Problem requirements:
In the records below, find each line that holds "iResolution" and return it.

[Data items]
Segment Open

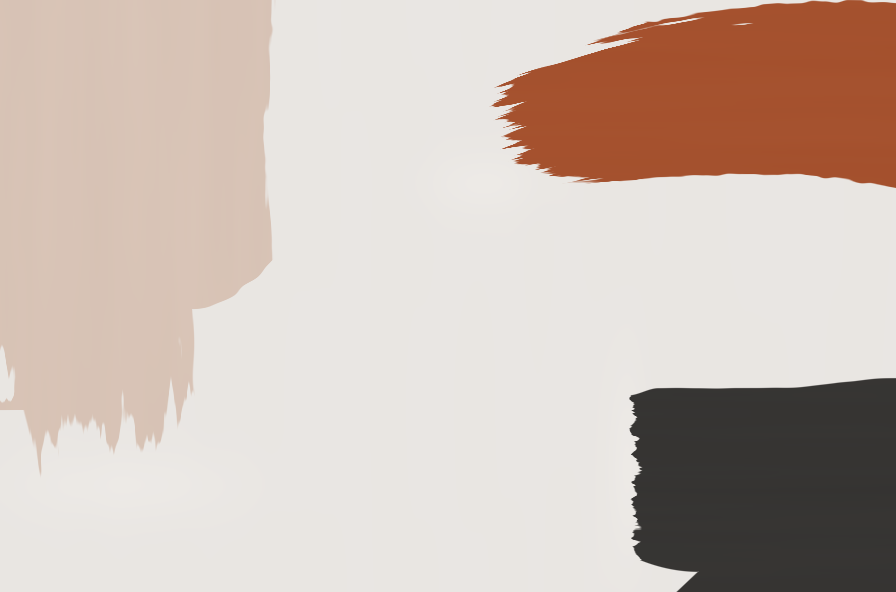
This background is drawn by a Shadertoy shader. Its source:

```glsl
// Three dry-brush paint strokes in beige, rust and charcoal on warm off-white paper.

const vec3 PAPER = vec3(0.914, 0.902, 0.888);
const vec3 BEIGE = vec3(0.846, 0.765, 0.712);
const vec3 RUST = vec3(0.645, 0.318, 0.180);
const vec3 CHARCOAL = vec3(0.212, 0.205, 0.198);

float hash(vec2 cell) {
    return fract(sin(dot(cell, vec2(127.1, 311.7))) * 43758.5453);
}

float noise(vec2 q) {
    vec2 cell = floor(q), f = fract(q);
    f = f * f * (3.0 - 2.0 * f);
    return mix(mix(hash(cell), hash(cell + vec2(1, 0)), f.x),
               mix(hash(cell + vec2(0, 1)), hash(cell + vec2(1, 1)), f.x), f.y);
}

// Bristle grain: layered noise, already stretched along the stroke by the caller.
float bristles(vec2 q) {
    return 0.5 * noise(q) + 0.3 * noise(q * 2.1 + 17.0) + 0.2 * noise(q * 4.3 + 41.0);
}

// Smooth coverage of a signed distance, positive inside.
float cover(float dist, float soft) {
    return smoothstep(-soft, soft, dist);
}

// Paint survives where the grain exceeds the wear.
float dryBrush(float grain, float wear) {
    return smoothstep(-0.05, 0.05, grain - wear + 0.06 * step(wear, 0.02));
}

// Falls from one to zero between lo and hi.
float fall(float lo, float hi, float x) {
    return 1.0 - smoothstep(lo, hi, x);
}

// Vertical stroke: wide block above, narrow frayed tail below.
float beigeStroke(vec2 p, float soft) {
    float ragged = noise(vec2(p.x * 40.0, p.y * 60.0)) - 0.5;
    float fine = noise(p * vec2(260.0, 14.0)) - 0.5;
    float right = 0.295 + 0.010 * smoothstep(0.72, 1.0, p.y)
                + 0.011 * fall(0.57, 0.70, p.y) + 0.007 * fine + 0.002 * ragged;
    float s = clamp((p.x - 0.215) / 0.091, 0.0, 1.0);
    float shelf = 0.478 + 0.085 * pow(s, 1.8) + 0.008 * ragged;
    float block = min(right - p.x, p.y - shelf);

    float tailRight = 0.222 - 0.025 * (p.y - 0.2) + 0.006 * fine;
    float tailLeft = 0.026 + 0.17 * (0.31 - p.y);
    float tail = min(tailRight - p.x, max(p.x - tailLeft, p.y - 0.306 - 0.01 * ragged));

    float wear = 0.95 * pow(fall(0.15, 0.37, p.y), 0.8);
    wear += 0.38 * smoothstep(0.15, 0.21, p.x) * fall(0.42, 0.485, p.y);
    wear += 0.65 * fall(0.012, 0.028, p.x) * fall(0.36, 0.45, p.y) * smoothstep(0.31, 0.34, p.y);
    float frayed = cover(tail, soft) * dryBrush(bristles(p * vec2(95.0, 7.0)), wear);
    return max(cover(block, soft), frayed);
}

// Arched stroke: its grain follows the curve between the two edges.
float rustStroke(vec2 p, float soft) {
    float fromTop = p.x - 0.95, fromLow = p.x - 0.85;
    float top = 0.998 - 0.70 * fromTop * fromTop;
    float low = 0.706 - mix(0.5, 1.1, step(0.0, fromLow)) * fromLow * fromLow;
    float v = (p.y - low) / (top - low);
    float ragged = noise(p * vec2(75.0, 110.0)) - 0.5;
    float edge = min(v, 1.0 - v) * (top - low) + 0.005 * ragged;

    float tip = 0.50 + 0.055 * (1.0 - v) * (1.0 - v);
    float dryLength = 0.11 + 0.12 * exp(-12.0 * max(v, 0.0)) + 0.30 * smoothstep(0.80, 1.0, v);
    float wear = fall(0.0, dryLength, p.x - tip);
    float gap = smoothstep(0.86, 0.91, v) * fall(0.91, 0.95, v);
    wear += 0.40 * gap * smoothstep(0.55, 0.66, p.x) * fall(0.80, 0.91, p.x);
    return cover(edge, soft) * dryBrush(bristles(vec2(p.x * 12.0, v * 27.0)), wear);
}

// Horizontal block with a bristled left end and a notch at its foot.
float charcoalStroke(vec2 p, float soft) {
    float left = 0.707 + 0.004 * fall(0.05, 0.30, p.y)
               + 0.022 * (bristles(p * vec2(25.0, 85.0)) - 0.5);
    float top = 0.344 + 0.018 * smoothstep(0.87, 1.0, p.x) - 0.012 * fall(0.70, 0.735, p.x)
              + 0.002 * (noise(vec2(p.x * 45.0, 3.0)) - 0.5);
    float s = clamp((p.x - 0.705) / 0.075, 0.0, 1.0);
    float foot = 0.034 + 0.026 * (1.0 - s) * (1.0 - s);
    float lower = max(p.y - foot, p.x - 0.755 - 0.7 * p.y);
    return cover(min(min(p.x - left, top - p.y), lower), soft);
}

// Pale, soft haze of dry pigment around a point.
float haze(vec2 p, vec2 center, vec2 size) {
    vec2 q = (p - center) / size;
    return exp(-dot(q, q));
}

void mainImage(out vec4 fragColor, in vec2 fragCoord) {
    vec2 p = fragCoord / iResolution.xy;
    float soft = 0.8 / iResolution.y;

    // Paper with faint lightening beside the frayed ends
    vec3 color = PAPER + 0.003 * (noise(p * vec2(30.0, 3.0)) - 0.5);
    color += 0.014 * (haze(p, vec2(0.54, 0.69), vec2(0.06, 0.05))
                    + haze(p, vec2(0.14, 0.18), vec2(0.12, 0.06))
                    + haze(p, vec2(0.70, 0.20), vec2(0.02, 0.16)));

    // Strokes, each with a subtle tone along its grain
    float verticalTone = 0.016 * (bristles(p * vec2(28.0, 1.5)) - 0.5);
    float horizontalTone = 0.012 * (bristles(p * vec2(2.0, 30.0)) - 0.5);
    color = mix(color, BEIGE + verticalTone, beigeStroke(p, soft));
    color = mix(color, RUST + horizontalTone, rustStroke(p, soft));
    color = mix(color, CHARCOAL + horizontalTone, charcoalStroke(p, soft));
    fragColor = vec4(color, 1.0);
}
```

Segment Closed
Segment Open

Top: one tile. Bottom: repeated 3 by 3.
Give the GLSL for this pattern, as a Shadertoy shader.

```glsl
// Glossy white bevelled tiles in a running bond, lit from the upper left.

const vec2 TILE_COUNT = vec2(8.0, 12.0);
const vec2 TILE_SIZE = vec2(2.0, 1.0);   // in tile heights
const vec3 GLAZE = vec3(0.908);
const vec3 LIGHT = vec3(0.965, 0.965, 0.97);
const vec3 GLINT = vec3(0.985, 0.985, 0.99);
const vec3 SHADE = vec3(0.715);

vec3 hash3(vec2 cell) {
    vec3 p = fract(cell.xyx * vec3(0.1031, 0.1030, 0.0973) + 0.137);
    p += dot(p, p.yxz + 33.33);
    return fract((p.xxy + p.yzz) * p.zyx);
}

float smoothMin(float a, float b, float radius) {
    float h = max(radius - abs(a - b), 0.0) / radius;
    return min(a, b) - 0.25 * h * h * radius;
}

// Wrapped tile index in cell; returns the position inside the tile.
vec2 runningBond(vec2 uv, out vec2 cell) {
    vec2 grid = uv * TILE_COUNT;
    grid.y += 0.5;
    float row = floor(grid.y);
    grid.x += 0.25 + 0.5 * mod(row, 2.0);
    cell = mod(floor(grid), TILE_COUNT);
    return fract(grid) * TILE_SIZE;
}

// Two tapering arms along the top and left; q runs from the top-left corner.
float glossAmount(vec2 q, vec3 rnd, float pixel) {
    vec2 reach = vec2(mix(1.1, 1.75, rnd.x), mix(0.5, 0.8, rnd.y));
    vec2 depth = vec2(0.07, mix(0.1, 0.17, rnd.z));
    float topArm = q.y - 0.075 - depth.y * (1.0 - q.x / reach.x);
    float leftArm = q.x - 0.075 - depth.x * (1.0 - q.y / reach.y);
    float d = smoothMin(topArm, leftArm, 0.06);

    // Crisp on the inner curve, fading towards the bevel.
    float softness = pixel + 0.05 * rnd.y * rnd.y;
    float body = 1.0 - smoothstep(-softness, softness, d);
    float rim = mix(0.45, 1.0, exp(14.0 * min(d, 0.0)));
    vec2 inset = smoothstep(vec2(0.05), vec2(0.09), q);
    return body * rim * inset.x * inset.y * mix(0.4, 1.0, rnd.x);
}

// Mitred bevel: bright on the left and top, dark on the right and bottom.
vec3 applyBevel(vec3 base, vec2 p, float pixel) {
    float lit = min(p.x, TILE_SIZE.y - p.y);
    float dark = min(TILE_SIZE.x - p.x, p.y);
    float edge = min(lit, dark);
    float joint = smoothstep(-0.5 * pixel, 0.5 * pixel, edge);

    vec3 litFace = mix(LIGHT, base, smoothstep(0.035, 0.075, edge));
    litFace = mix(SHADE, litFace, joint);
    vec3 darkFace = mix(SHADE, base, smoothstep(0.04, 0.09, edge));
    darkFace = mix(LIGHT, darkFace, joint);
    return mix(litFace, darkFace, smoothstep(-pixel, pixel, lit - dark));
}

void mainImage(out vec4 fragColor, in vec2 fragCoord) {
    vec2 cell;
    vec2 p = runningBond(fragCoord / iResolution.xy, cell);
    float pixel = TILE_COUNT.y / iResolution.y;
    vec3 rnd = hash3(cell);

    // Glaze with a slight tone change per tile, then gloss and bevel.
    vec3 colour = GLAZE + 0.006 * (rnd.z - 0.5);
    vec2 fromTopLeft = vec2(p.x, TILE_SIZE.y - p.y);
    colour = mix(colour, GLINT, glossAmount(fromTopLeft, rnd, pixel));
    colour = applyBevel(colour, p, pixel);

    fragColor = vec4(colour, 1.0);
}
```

Segment Closed
Segment Open

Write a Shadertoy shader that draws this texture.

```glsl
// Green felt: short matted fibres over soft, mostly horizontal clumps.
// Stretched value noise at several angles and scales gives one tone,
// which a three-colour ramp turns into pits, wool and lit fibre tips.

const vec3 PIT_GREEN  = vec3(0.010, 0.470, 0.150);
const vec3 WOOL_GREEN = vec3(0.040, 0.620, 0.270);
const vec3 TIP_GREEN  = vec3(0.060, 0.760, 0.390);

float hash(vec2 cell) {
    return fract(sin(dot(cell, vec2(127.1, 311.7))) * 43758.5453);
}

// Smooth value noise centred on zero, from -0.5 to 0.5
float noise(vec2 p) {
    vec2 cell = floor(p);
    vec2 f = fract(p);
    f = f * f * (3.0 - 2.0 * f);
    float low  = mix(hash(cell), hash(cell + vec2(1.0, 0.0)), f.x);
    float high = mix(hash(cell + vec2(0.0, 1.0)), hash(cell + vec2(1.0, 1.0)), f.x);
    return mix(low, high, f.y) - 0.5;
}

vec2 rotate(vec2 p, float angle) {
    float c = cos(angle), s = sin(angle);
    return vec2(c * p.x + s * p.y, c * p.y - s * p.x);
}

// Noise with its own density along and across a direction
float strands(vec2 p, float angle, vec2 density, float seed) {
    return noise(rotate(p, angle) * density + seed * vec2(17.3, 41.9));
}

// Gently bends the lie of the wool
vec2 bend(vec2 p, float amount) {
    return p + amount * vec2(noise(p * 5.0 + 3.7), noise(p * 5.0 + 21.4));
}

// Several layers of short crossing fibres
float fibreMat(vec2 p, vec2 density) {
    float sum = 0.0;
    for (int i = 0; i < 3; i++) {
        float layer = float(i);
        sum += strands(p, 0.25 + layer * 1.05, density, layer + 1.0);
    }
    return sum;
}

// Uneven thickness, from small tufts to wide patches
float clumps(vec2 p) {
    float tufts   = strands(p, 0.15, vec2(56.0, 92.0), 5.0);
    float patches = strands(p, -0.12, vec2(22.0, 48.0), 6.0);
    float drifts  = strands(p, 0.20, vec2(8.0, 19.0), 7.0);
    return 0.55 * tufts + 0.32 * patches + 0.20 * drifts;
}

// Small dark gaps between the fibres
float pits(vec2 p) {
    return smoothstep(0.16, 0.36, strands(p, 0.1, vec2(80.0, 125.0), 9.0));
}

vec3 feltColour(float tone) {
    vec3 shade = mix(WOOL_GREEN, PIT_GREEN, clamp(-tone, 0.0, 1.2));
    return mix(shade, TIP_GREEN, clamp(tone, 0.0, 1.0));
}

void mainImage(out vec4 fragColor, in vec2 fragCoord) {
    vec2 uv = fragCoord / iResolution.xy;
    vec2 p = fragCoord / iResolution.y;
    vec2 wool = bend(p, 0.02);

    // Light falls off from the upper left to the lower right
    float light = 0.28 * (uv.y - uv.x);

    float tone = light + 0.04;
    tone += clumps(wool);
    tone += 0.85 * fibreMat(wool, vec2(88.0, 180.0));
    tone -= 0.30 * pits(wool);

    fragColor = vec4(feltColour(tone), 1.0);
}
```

Segment Closed

Solved problem:
    vec2 p = fragCoord / iResolution.xy;
    float soft = 0.8 / iResolution.y;
    vec2 p = runningBond(fragCoord / iResolution.xy, cell);
    float pixel = TILE_COUNT.y / iResolution.y;
    vec2 uv = fragCoord / iResolution.xy;
    vec2 p = fragCoord / iResolution.y;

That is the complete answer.